Under the proposal by investment fund Mithras Capital, Microsoft would unload Yahoo's Asian assets and non-search businesses, extract $3 billion worth of cost savings and receive $2.8 billion of tax benefits, meaning the software giant would pay $10.3 billion for Yahoo's search business.
Mithras Capital, which owns more than 1.9 million shares, or 0.14 percent, of Yahoo, said in a press release that the proposal allows Microsoft to buy Yahoo's search business for $2 billion less than it offered in July.
Microsoft and Yahoo declined to comment.
Mark Nelson, partner of Mithras Capital, said he plans to send a letter proposing the deal to Microsoft and Yahoo Thursday night.
Microsoft executives have said the chances of it buying Yahoo are "negligible," but that was before a decline in the price of Yahoo shares, which has fallen on concerns that the financial crisis and slumping economy could hurt its business.

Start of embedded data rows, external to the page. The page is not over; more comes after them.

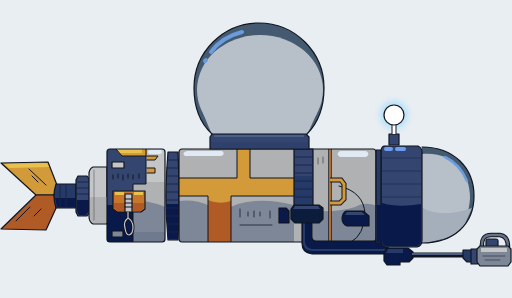
<!DOCTYPE html>
<html lang="en">
<head>
<meta charset="utf-8">
<title>Submarine</title>
<style>
:root {
  --sky: #e8eef2; --ink: #11151f; --navy: #34466f; --navy-mid: #263a68; --navy-deep: #08194a;
  --hull: #b0b1b3; --hull-shade: #7d8798; --hull-light: #c3c5c7;
  --gold: #d39a3a; --gold-light: #e9c14f; --rust: #b05a26; --orange: #c8762c;
  --glass: #b7c0c9; --glass-rim: #435a70; --shine: #6a9bdc; --gleam: #dfeaf5;
}
html, body { margin: 0; overflow: hidden; background: var(--sky); }
svg { display: block; width: 512px; height: 298px; }
.outline { stroke: var(--ink); stroke-width: 1.2; stroke-linejoin: round; stroke-linecap: round; }
.line { fill: none; stroke: var(--ink); stroke-width: 1; stroke-linecap: round; }
.navy { fill: var(--navy); } .navy-mid { fill: var(--navy-mid); } .navy-deep { fill: var(--navy-deep); }
.hull { fill: var(--hull); } .hull-shade { fill: var(--hull-shade); } .hull-light { fill: var(--hull-light); }
.gold { fill: var(--gold); } .gold-light { fill: var(--gold-light); } .rust { fill: var(--rust); } .orange { fill: var(--orange); }
.glass { fill: var(--glass); } .glass-rim { fill: var(--glass-rim); } .gleam { fill: var(--gleam); }
.shine { fill: none; stroke: var(--shine); stroke-linecap: round; }
.ribs { fill: none; stroke: #182449; stroke-width: 1; }
</style>
</head>
<body>
<svg viewBox="0 0 512 298" role="img" aria-label="Side view of a cartoon submarine with a large glass dome">
  <defs>
    <radialGradient id="lamp-glow">
      <stop offset="0.4" stop-color="#9fd8ff" stop-opacity="0.9"/>
      <stop offset="0.65" stop-color="#b5e0fb" stop-opacity="0.5"/>
      <stop offset="1" stop-color="#e8eef2" stop-opacity="0"/>
    </radialGradient>
    <clipPath id="dome-clip"><path d="M212 134C199 122 194 106 194 88A65 65 0 0 1 324 88C324 106 319 122 307 134Z"/></clipPath>
    <clipPath id="nose-clip"><path d="M422 147C454 147 474 168 474 196C474 224 454 243 422 243Z"/></clipPath>
    <clipPath id="rear-clip"><rect x="107" y="149" width="58" height="93" rx="3"/></clipPath>
    <clipPath id="body-clip"><path d="M182 149H373Q376 149 376 153V238Q376 242 372 242H182Q179 242 179 238V153Q179 149 182 149Z"/></clipPath>
  </defs>

  <rect width="512" height="298" fill="var(--sky)"/>

  <g id="tail-fins">
    <path class="gold outline" d="M1 163L48 162L57 185L54 195H36Z"/>
    <path class="rust outline" d="M36 195H54L57 206L46 230L1 229Z"/>
    <path class="gold-light" d="M4 164L47 163L49 167L9 168Z"/>
    <path class="line" d="M29 169L46 185M32 176L38 182M16 221L30 207M34 216L41 209"/>
  </g>

  <g id="propeller-shaft">
    <path class="navy-mid outline" d="M56 184H76V208H56Q52 196 56 184Z"/>
    <path class="navy-deep" d="M55 198H76V207H57Z"/>
    <path class="navy outline" d="M78 176H87L90 180V212L87 216H78L76 212V180Z"/>
    <path class="navy-deep" d="M77 200H89V211L86 215H79L77 211Z"/>
    <path class="ribs" d="M60 185V207M66 185V207M77 182H89M77 188H89M77 194H89"/>
    <path class="hull-light outline" d="M93 167H107V224H93Q89 222 89 216V174Q89 169 93 167Z"/>
    <path class="hull" d="M90 197H107V223H93Q90 221 90 216Z"/>
    <path class="line" d="M94 170V220" opacity="0.35"/>
  </g>

  <g id="rear-section">
    <g clip-path="url(#rear-clip)">
      <rect class="hull" x="107" y="149" width="59" height="94"/>
      <path class="hull-light" d="M145 149H166V182H145Z"/>
      <path class="hull-shade" d="M133 200Q147 200 166 207V243H133Z"/>
      <path class="navy" d="M107 149H117L121 155H146V184H133V243H107Z"/>
      <path class="navy-deep" d="M107 205H133V243H107Z"/>
      <path class="gold" d="M116 149H147V156H122Z"/>
      <path class="gold-light" d="M117 149H142V153H119Z"/>
      <path class="gold" d="M147 156H158L155 160H147ZM147 168H155V173H147Z"/>
      <rect class="gleam" x="148" y="150" width="14" height="4" rx="2"/>
      <path class="line" d="M146 149V184H133V191M133 211V242M147 156H158L155 160H147M147 168H155V173H147M116 149L122 156H146"/>
      <path class="line" d="M113 175V179M118 174V178M123 175V180M128 174V178M133 175V179M139 174V178"/>
      <path class="navy-deep" d="M133 232H166V243H133Z" opacity="0.12"/>
      <rect class="hull-light outline" x="112" y="162" width="12" height="6"/>
      <rect class="hull-shade outline" x="112" y="231" width="11" height="6"/>
    </g>
    <rect class="outline" x="107" y="149" width="58" height="93" rx="3" fill="none"/>
    <g id="latch">
      <path class="orange outline" d="M113 191H145V209L141 212H117L113 209Z"/>
      <path class="rust" d="M114 203H144V208L141 211H117L114 208Z"/>
      <path class="gold-light" d="M115 192H124V195H115ZM134 192H143V195H134Z"/>
      <rect class="hull-light outline" x="125" y="194" width="7" height="18"/>
      <path class="line" d="M125 199H132M125 203H132M125 207H132"/>
      <path d="M128 212V218M128 218Q123 222 125 228Q126 235 129 235Q133 234 133 227Q133 221 128 218" fill="none" stroke="#11151f" stroke-width="3"/>
      <path d="M128 212V218M128 218Q123 222 125 228Q126 235 129 235Q133 234 133 227Q133 221 128 218" fill="none" stroke="#c3c5c7" stroke-width="1.2"/>
    </g>
  </g>

  <g id="rear-collar">
    <path class="navy outline" d="M168 152H178Q180 196 178 240H168Q164 196 168 152Z"/>
    <path class="navy-deep" d="M166 204H179L178 239H168Z"/>
    <path class="ribs" d="M167 160H179M166 168H179M166 176H179M166 184H179M166 192H179M166 200H179M166 208H179M166 216H179M167 224H179M167 232H178"/>
  </g>

  <g id="main-hull">
    <g clip-path="url(#body-clip)">
      <rect class="hull" x="179" y="149" width="198" height="94"/>
      <path class="hull-shade" d="M179 201Q195 199 210 206Q226 210 238 204Q262 197 294 205V243H179Z"/>
      <path class="hull-shade" d="M313 211Q342 212 355 207Q365 201 377 206V243H313Z"/>
      <path class="gold" d="M179 178H237V149H250V178H294V196H231V204H208V196H179Z"/>
      <path class="rust" d="M208 200Q219 205 231 201V243H208Z"/>
      <path class="line" d="M179 178H237V149M250 149V178H294M179 196H208V242M231 242V196H294"/>
      <path class="gleam" d="M187 151H222Q226 154 221 156H185Q181 153 187 151Z"/>
      <path class="gleam" d="M340 151H366Q371 154 366 157H340Q335 154 340 151Z"/>
      <path class="line" d="M248 212V216M254 211V217M260 212V216M270 211V218M240 209V217M240 225H272M300 222H306" opacity="0.75"/>
      <path d="M330 149V242" fill="none" stroke="#11151f" stroke-width="3.4"/>
      <path d="M330 149V242" fill="none" stroke="#c8762c" stroke-width="1.8"/>
      <path class="line" d="M339 186Q364 192 365 214Q364 235 351 242"/>
      <path class="line" d="M318 158V164M323 157V163" opacity="0.5"/>
    </g>
    <path class="outline" fill="none" d="M182 149H373Q376 149 376 153V238Q376 242 372 242H182Q179 242 179 238V153Q179 149 182 149Z"/>
    <path class="navy-deep outline" d="M279 208H286L289 211V223H279Z"/>
    <path d="M330 180H341L344 184V199L340 203H330" fill="none" stroke="#11151f" stroke-width="5"/>
    <path d="M330 180H341L344 184V199L340 203H330" fill="none" stroke="#d39a3a" stroke-width="3"/>
    <path class="navy-deep outline" d="M346 211H363L369 216V226H347Q342 224 342 218Q343 212 346 211Z"/>
    <path class="navy" d="M347 212H362L365 215H345Z"/>
  </g>

  <g id="intake-pipe">
    <path class="navy-mid outline" d="M294 149H313V207H294Z"/>
    <path class="navy" d="M295 150H312V176H295Z"/>
    <path class="ribs" d="M294 157H313M294 165H313M294 173H313M294 181H313M294 189H313M294 197H313"/>
    <path class="navy-deep outline" d="M302 222H312V237Q312 241 316 241H388V254H312Q302 253 302 243Z"/>
    <path class="navy-mid" d="M303 223H305V242Q306 248 312 249H386V251H312Q303 250 303 243Z"/>
    <path class="outline" fill="#0b1c3c" d="M294 205H319L323 208V219L319 223H295L291 219V209Z"/>
    <path class="navy" d="M295 206H318L320 209H293Z"/>
  </g>

  <g id="dome">
    <g clip-path="url(#dome-clip)">
      <rect class="glass-rim" x="193" y="22" width="132" height="114"/>
      <ellipse class="glass" cx="260" cy="90" rx="63" ry="55"/>
      <path class="glass" d="M203 113H317L307 135H212Z"/>
      <path class="shine" d="M211 52Q222 37 242 32" stroke-width="4"/>
      <path class="shine" d="M205 61L206 60" stroke-width="4"/>
    </g>
    <path class="outline" fill="none" d="M212 134C199 122 194 106 194 88A65 65 0 0 1 324 88C324 106 319 122 307 134"/>
    <path class="navy outline" d="M212 134H306L309 137V149H210V137Z"/>
    <path class="navy-mid" d="M211 142H308V148H211Z" opacity="0.45"/>
    <path d="M214 136H304" stroke="#526892" stroke-width="1.5"/>
  </g>

  <g id="nose-window">
    <g clip-path="url(#nose-clip)">
      <rect class="glass-rim" x="421" y="146" width="54" height="98"/>
      <path class="glass" d="M421 154C455 151 470 174 470 198C469 224 451 240 421 243Z"/>
      <path d="M421 207Q440 219 472 208L460 235L421 244Z" fill="#a4afbb"/>
      <path class="shine" d="M445 157Q460 164 467 181" stroke-width="2.5"/>
    </g>
    <path class="outline" fill="none" d="M422 147C454 147 474 168 474 196C474 224 454 243 422 243"/>
  </g>

  <g id="front-collar">
    <path class="navy outline" d="M384 146H418Q422 148 422 152V240Q422 246 417 247H385Q381 246 381 240V152Q381 147 384 146Z"/>
    <path class="navy-deep" d="M382 203Q398 208 421 204V240Q421 245 417 246H385Q382 245 382 240Z"/>
    <path class="ribs" d="M382 158H421M382 171H421M382 184H421M382 197H421" opacity="0.6"/>
    <path class="navy-mid outline" d="M376 150H381V243H376Z"/>
    <path class="navy-deep" d="M377 205H381V242H377Z"/>
    <path d="M386 149H391M397 149H404" stroke="#6f9cf0" stroke-width="4" stroke-linecap="round"/>
  </g>

  <g id="beacon">
    <circle cx="394" cy="115" r="21" fill="url(#lamp-glow)"/>
    <path class="navy outline" d="M389 134H399V145H389Z"/>
    <path d="M394 124V134" stroke="#11151f" stroke-width="5"/>
    <path d="M394 123V134" stroke="#fff" stroke-width="3"/>
    <circle class="outline" cx="394" cy="115" r="10" fill="#fff"/>
  </g>

  <g id="tool-arm">
    <path class="navy-deep outline" d="M387 248H408L413 252V258L409 262H400V265H387L384 261V252Z"/>
    <path class="navy-mid" d="M388 249H403V253H386Z"/>
    <path d="M412 255H467" stroke="#11151f" stroke-width="5"/>
    <path d="M412 254H467" stroke="#4c5d82" stroke-width="2"/>
    <path class="navy-mid outline" d="M463 250H472V262H467L463 258Z"/>
    <path d="M482 247Q481 235 491 235H500Q508 236 508 247" fill="none" stroke="#11151f" stroke-width="4.5"/>
    <path d="M482 247Q481 235 491 235H500Q508 236 508 247" fill="none" stroke="#657389" stroke-width="2.3"/>
    <rect class="navy outline" x="486" y="239" width="12" height="8" rx="2"/>
    <path class="navy outline" d="M471 249H478V264H471Z"/>
    <path class="hull-shade outline" d="M480 246H508L511 249V262L508 266H480L477 262V249Z"/>
    <path class="hull-light" d="M481 248H507V252H481Z"/>
    <path class="line" d="M483 256H505M485 260H500" opacity="0.5"/>
  </g>
</svg>
</body>
</html>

Yahoo shares are down 36 percent since the start of August, falling to new five-year lows on Thursday. The stock decline has investors looking to revive talks with Microsoft, which is looking to close the gap on search leader Google (NASDAQ: GOOG).
"As Yahoo shares decline and Microsoft struggles in its online services business, it is increasingly likely Microsoft will make a new offer," American Technology Research analyst Rob Sanderson wrote in a note to clients on Wednesday. He has a buy rating on Yahoo with a $22 target price.
The proposal also calls for Yahoo's board to drop its poison pill preventing such a tender offer, while valuing Yahoo's Asian assets at $7.2 billion and its non-search business at $4.5 billion.
Yahoo, which ceded three board seats to activist investor Carl Icahn in August, has been involved in ongoing talks with Time Warner (NYSE: TWX) about buying its AOL unit, according to a source briefed on the situation.
Yahoo also has delayed the start of a search advertising partnership with Google while it sorts out regulatory concerns about the deal.
"It is imperative for Microsoft to act now, while the Yahoo-Google deal is mired in regulatory concerns, and before Yahoo strikes a deal with AOL," said Mark Nelson, a partner at Mithras.
"It is imperative for the Yahoo board to embrace this proposal as the best outcome for long-suffering Yahoo shareholders," Nelson said in a news release.
Shares of Microsoft closed down 3.09 percent to $22.30 on the Nasdaq while Yahoo stock fell 8.07 percent to $12.65 in Thursday trade.